Your assignment:
Show all lines of the entries in which the word "stroke" is found.

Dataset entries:
※

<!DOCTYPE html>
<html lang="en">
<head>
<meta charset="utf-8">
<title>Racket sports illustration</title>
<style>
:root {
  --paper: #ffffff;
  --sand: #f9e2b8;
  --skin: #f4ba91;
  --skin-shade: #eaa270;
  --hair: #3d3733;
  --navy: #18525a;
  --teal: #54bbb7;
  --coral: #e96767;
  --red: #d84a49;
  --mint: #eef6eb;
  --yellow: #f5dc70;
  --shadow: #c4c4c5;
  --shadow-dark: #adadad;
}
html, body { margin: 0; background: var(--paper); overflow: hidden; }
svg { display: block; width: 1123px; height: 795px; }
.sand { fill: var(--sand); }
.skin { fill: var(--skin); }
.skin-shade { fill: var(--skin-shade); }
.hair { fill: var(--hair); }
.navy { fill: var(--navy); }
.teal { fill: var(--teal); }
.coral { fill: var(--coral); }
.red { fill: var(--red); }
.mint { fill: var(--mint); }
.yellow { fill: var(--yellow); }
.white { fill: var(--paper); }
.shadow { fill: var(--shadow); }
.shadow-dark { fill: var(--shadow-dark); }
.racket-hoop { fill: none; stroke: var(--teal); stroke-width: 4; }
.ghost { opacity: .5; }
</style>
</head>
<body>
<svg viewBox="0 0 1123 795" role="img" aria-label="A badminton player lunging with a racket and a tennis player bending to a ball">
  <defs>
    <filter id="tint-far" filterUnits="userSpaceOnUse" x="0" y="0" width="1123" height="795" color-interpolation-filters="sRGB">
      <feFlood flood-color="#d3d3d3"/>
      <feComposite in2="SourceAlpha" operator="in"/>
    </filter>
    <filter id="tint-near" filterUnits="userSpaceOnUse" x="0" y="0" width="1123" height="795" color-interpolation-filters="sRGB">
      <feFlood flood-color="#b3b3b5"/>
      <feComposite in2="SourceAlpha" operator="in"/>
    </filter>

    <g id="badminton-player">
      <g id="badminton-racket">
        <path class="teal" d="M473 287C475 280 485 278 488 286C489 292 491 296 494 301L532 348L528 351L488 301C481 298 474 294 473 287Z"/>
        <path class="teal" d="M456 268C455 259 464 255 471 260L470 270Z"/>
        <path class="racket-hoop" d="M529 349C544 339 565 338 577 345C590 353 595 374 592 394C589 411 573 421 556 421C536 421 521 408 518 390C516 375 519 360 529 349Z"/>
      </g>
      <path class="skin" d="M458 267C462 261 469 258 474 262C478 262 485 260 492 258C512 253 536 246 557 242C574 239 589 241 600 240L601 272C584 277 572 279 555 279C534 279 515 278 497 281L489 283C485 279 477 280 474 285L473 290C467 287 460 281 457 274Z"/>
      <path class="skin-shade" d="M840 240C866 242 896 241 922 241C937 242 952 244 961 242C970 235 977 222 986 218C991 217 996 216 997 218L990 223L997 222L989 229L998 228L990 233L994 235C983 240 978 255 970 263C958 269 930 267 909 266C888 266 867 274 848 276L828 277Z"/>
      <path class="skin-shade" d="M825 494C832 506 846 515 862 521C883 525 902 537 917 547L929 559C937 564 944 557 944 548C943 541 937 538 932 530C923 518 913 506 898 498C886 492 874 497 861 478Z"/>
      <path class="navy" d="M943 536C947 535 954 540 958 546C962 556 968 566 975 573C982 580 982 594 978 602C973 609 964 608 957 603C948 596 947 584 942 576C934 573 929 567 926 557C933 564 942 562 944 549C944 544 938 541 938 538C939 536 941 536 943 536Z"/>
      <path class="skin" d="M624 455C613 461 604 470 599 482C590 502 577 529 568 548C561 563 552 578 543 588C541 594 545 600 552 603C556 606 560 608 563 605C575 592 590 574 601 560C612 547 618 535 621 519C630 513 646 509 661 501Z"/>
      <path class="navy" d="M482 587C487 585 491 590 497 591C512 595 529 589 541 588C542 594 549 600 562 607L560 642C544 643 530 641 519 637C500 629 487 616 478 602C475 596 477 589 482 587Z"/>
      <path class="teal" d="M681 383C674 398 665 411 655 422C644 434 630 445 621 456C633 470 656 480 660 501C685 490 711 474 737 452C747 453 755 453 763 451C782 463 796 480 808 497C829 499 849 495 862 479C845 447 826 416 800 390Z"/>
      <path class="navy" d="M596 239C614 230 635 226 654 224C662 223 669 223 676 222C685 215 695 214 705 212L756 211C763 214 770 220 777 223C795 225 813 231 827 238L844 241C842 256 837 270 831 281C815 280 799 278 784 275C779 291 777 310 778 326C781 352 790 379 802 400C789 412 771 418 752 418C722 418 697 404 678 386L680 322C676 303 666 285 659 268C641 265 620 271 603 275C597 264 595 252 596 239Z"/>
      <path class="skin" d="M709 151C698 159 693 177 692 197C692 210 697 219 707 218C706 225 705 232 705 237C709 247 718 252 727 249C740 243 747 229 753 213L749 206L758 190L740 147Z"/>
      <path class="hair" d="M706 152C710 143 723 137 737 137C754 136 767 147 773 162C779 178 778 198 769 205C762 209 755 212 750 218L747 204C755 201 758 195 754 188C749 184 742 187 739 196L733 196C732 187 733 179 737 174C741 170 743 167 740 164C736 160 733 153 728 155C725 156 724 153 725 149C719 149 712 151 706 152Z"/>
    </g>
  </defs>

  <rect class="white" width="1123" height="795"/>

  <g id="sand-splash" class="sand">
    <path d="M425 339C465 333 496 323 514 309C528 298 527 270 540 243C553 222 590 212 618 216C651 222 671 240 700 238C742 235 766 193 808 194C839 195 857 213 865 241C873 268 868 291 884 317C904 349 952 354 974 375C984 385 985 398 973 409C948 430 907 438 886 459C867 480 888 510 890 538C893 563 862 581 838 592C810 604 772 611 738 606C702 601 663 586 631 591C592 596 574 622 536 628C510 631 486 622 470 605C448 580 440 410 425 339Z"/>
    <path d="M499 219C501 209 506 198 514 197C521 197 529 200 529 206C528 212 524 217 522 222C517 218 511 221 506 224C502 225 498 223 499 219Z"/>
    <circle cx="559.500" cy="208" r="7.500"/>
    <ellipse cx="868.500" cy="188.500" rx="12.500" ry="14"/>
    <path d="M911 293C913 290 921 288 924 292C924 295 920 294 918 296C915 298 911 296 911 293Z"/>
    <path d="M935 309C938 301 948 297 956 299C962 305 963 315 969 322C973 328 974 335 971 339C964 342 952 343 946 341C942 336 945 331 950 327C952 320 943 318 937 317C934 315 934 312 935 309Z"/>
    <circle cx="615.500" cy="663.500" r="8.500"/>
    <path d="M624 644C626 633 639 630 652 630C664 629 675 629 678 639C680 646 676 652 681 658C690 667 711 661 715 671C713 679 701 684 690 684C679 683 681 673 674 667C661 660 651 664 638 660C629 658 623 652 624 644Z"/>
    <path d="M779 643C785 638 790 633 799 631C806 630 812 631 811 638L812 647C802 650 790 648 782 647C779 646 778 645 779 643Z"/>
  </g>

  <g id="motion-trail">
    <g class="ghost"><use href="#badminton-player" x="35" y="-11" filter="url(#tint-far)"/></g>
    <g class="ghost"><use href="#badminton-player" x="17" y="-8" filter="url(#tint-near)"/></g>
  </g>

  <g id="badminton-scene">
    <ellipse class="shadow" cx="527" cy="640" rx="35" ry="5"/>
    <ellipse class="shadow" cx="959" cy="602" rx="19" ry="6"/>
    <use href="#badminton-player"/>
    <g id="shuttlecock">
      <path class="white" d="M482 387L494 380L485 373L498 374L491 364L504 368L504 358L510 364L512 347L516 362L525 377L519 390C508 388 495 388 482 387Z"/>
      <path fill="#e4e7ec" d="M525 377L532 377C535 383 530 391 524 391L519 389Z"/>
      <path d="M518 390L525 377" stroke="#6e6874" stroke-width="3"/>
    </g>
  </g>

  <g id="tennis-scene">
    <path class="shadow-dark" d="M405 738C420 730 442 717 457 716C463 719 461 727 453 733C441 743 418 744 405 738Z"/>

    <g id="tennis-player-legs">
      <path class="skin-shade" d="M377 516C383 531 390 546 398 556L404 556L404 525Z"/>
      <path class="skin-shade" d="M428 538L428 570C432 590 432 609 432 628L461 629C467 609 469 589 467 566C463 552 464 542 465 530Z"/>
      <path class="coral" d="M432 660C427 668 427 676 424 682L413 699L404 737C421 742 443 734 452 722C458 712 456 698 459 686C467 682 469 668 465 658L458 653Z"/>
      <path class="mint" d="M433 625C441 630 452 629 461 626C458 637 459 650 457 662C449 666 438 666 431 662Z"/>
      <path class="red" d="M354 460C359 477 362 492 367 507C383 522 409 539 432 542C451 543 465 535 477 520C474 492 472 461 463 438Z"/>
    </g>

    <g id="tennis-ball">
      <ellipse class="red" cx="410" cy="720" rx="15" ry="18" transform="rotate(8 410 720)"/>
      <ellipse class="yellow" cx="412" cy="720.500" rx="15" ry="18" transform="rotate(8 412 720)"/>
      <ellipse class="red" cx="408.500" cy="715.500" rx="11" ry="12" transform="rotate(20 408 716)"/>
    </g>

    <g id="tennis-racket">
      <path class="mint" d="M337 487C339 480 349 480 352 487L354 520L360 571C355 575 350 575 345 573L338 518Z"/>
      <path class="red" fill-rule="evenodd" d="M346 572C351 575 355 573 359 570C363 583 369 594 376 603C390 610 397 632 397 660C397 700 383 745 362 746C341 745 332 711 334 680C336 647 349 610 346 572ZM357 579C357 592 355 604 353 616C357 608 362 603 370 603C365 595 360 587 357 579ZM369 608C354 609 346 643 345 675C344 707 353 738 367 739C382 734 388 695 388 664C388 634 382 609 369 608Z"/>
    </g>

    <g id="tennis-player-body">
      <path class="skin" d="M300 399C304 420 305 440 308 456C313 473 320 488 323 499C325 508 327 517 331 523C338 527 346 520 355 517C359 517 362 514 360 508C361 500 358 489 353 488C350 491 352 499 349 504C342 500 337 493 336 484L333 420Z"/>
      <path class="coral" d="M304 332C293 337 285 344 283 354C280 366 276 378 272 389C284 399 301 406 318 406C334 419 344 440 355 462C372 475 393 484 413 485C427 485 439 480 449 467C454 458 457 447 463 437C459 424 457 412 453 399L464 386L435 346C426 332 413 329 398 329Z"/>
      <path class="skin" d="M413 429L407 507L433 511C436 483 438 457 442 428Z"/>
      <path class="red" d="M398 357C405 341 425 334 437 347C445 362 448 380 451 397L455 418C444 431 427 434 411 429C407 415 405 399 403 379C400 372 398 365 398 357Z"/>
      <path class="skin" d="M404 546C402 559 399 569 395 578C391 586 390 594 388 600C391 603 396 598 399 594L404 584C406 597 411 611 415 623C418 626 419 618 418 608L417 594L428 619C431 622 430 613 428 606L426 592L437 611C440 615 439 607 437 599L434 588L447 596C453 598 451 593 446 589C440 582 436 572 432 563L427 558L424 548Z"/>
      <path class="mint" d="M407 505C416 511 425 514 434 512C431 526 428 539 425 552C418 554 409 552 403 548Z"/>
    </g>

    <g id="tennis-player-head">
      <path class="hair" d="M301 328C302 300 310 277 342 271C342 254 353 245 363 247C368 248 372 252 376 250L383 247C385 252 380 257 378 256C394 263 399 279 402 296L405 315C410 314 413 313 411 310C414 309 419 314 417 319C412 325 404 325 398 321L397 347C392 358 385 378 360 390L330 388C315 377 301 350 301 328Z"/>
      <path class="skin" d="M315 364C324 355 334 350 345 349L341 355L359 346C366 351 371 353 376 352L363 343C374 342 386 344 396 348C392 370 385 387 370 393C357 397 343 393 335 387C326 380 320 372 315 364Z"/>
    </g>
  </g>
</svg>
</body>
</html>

※

Solution to this exercise:
.racket-hoop { fill: none; stroke: var(--teal); stroke-width: 4; }
      <path d="M518 390L525 377" stroke="#6e6874" stroke-width="3"/>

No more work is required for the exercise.